XLYNX Materials, a specialty chemical and materials company based in Victoria, Canada, is proud to announce that it has been recognized as a recipient of the 2023 Innovation Award at this year’s Adhesive and Sealant Council (ASC) Convention and Exposition in New Orleans, Louisiana. 

The ASC Innovation Awards Program is designed to foster and encourage innovation by recognizing significant impact chemistries that contribute to advancements in technology and address unmet needs in the adhesives and sealants industry. Past winners and runners-up have included industry giants like DuPont, Dow, H.B. Fuller, PPG, Henkel and Avery Dennison. 

“As a small start-up company from Victoria, for us to be recognized alongside these established leaders, it’s quite amazing,” XLYNX’s senior research scientist, Dr. Stefania Musolino remarked after receiving the award. 

XLYNX received the award for its submission on the “Development of Universal Covalent Adhesives for Use with Low Surface Energy Polymers”, which describes how the company took inspiration from the field of chemical biology to solve long-standing materials science challenges. 

Low Surface Energy (LSE) polymers such as polyethylene and polypropylene are extraordinarily useful materials that are increasingly found at the forefront of technological innovation, from ropes and mechanical parts to performance textiles and medical devices. This is because LSE polymers are relatively cheap to produce, can be molded to specific dimensions, and offer remarkable strength, durability, and resistance for such lightweight materials. However, these same qualities result in LSE polymers being extremely resistant to adhesion (gluing), layering, coating, and dyeing applications, which limits how these materials are used. 
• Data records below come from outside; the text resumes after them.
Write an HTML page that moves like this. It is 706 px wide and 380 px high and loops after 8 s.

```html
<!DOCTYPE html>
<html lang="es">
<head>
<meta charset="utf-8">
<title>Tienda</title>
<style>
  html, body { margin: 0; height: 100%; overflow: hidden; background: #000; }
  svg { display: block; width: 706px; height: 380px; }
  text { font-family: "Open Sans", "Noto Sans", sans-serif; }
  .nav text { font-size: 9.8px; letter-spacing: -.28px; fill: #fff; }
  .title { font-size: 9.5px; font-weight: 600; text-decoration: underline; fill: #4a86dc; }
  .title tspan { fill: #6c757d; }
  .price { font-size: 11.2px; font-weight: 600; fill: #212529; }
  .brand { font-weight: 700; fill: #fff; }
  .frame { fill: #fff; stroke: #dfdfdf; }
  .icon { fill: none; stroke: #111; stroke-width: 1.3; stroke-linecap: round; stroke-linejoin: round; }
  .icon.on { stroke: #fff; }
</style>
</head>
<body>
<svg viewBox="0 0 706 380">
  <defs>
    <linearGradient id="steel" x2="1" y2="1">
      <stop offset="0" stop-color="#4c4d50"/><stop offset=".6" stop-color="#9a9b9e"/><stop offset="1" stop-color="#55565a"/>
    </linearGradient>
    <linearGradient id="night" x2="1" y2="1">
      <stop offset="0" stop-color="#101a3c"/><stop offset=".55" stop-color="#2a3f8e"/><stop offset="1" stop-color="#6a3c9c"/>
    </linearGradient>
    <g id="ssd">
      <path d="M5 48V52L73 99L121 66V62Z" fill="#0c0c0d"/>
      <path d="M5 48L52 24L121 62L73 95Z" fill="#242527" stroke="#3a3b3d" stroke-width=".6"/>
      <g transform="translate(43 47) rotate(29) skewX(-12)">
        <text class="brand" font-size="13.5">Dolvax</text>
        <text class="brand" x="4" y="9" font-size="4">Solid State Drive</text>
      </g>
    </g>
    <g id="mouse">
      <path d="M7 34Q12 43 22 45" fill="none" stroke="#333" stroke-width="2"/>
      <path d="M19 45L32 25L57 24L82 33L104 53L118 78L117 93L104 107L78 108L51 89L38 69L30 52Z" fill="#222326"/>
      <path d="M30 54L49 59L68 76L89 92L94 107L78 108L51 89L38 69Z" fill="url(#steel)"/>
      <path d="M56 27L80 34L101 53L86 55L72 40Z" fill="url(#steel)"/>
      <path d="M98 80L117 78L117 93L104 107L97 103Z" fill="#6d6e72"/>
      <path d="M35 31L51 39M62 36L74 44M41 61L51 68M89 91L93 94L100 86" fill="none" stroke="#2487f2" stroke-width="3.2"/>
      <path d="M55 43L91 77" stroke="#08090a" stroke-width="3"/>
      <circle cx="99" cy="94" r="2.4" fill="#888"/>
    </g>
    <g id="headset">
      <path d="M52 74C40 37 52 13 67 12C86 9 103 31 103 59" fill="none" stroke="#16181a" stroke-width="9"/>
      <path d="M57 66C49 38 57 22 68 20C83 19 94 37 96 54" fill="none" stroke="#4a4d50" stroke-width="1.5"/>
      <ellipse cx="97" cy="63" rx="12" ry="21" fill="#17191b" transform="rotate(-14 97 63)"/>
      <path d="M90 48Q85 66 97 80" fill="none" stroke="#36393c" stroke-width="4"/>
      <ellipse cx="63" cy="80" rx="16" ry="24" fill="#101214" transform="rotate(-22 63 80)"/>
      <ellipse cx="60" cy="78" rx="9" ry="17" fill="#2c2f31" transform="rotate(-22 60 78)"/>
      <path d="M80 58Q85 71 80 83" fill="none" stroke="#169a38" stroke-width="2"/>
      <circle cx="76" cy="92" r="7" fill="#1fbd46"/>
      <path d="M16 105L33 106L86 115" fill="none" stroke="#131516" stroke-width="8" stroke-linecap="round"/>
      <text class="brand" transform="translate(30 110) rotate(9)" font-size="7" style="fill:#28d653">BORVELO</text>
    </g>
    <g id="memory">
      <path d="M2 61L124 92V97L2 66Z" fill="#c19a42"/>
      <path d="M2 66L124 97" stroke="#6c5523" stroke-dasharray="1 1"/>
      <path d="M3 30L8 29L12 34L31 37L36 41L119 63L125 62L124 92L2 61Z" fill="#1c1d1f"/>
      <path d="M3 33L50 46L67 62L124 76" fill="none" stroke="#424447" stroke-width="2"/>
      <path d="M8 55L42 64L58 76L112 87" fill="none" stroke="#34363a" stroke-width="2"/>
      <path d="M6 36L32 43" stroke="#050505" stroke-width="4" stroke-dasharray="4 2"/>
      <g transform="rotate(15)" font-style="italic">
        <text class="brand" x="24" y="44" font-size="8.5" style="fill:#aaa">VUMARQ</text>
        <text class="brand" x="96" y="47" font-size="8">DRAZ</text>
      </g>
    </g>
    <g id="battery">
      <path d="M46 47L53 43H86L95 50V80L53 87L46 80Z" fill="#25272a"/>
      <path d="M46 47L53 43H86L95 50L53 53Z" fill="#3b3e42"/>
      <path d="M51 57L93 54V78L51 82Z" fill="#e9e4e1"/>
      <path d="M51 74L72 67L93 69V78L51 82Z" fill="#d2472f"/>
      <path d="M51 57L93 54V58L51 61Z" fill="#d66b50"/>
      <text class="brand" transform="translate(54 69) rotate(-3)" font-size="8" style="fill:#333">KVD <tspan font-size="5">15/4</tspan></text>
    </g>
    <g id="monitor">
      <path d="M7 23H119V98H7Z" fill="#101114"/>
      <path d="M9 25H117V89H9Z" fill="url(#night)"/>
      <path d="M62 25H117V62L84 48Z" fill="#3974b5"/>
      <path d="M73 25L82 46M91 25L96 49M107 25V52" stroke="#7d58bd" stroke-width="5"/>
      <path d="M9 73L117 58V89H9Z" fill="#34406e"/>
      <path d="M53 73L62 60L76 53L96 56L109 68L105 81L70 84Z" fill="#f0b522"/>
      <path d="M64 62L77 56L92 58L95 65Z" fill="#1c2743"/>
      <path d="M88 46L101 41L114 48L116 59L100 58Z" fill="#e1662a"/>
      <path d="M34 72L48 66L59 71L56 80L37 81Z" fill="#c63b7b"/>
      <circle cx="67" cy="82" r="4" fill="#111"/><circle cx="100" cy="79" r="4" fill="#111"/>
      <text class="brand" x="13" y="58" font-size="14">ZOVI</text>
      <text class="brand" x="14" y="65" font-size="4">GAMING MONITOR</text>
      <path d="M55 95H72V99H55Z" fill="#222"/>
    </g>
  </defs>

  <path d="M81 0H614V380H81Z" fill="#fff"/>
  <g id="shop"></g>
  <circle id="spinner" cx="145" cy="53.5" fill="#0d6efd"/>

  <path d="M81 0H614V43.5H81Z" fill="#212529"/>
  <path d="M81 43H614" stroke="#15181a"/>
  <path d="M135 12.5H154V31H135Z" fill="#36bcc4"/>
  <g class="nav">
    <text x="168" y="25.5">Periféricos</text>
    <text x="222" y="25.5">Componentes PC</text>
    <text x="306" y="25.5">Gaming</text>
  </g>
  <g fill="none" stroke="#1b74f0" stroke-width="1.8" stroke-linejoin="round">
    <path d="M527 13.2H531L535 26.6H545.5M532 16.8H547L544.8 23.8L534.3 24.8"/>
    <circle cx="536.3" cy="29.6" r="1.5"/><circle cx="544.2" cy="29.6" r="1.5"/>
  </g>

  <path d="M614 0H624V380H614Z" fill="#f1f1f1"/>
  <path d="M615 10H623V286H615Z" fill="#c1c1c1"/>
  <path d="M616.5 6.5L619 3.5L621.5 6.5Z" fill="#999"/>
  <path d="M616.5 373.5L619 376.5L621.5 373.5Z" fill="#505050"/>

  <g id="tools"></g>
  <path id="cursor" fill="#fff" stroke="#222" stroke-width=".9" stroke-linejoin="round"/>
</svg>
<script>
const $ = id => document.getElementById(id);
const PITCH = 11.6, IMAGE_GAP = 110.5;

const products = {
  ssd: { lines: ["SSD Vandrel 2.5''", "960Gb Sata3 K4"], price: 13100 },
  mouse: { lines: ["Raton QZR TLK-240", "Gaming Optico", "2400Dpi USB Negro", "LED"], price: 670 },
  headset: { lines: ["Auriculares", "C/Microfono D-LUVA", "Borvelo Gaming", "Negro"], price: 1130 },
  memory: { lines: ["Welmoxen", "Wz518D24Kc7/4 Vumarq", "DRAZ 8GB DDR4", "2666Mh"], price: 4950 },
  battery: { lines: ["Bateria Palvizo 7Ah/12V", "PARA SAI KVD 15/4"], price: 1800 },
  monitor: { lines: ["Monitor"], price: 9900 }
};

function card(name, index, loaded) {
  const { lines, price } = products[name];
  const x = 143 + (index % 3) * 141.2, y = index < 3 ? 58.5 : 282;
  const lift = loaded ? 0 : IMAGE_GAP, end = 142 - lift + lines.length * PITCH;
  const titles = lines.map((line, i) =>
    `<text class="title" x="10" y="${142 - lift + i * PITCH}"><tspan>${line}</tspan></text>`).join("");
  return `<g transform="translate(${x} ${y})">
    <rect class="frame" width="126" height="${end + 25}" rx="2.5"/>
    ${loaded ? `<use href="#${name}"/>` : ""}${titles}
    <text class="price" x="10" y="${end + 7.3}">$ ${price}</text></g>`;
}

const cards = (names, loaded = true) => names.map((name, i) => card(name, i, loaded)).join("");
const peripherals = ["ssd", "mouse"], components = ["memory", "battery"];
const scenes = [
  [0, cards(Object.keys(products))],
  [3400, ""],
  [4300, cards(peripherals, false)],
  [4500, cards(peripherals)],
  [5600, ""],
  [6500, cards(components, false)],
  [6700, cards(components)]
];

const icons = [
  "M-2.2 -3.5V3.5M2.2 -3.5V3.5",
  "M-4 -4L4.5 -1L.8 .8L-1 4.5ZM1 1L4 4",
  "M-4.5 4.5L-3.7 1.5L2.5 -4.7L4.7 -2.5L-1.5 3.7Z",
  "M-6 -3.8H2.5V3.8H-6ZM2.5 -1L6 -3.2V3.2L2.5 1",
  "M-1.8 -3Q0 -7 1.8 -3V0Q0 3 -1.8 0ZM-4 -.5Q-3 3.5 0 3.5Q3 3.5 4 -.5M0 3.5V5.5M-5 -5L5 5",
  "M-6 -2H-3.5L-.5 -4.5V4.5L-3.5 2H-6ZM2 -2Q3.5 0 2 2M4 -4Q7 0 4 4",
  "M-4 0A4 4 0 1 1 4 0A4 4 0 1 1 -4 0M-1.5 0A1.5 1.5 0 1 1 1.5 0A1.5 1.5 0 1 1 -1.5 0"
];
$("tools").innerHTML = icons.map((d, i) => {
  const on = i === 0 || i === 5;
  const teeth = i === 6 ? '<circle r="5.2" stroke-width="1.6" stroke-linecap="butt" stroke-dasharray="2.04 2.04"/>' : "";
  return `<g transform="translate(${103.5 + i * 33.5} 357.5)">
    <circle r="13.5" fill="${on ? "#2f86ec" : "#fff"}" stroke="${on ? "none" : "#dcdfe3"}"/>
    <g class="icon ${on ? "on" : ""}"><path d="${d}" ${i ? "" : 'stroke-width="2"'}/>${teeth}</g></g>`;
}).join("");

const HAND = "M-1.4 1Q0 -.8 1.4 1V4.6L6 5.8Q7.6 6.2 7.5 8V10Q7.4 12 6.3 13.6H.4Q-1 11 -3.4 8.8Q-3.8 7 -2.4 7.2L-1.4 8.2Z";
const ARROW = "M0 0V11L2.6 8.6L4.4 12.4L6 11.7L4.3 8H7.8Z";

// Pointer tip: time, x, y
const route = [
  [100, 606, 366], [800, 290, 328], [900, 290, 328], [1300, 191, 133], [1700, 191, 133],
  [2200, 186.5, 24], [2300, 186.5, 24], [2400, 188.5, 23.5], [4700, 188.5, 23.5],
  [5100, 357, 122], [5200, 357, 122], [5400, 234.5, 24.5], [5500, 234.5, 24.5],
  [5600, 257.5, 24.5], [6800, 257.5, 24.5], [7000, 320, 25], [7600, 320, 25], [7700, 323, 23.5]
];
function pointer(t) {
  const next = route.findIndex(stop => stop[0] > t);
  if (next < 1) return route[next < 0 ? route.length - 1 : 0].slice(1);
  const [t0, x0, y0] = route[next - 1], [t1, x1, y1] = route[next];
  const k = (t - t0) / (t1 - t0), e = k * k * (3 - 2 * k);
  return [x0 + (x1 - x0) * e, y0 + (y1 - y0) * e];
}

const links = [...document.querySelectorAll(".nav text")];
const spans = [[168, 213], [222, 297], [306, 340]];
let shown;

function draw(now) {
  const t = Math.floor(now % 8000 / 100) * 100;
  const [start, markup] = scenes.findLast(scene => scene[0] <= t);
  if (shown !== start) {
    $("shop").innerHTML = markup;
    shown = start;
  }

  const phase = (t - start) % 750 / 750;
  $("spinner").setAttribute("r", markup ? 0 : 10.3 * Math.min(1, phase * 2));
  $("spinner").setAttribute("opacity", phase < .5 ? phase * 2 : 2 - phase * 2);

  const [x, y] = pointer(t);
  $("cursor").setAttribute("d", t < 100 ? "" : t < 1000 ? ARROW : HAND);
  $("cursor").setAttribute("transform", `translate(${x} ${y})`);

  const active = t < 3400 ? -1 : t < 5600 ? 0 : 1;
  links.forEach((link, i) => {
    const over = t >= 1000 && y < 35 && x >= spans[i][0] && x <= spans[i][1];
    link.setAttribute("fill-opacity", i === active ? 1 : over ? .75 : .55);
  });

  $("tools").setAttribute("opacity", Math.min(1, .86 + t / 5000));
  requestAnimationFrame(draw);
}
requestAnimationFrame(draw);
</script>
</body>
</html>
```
In response to this challenge, XLYNX Materials has developed a highly reactive suite of compounds that chemically insert themselves into unreactive polymer surfaces. In this way, they transform LSE polymers into materials that are no longer resistant to gluing, coating or other adhesion-based applications. This breakthrough “diazirine” technology is enabling the world’s most abundant polymers to be used in a host of new applications. 

The new compounds, known as BondLynx and PlastiLynx, are easy to apply and are activated by either moderate heat or UV/Vis light. They are primarily designed as adhesives, primers, and textile strengtheners, and the results in these areas have been remarkable. In lap shear tests, the strength of bonds between LSE polymers—glued together with traditional, store-bought adhesives—have been increased by as much as 950% when primed with XLYNX’s compounds first. Even more encouraging, the company’s products are showing tremendous potential in exciting new applications like organic electronics stabilization, quantum dot photopatterning and new composite material development. 

“I’m thrilled that we’ve been recognized for innovation, as this is something we pride ourselves on,” lead inventor and scientific advisor, Dr. Jeremy Wulff, said. “We were first to develop a crosslinking molecular adhesive for this kind of use with commodity polymers, and we aim to remain a leader in this innovative field of diazirine chemistry.” 

To learn more about XLYNX Materials or its product lines, PlastiLynx and BondLynx, visit www.xlynxmaterials.com or contact info@xlynxmaterials.com.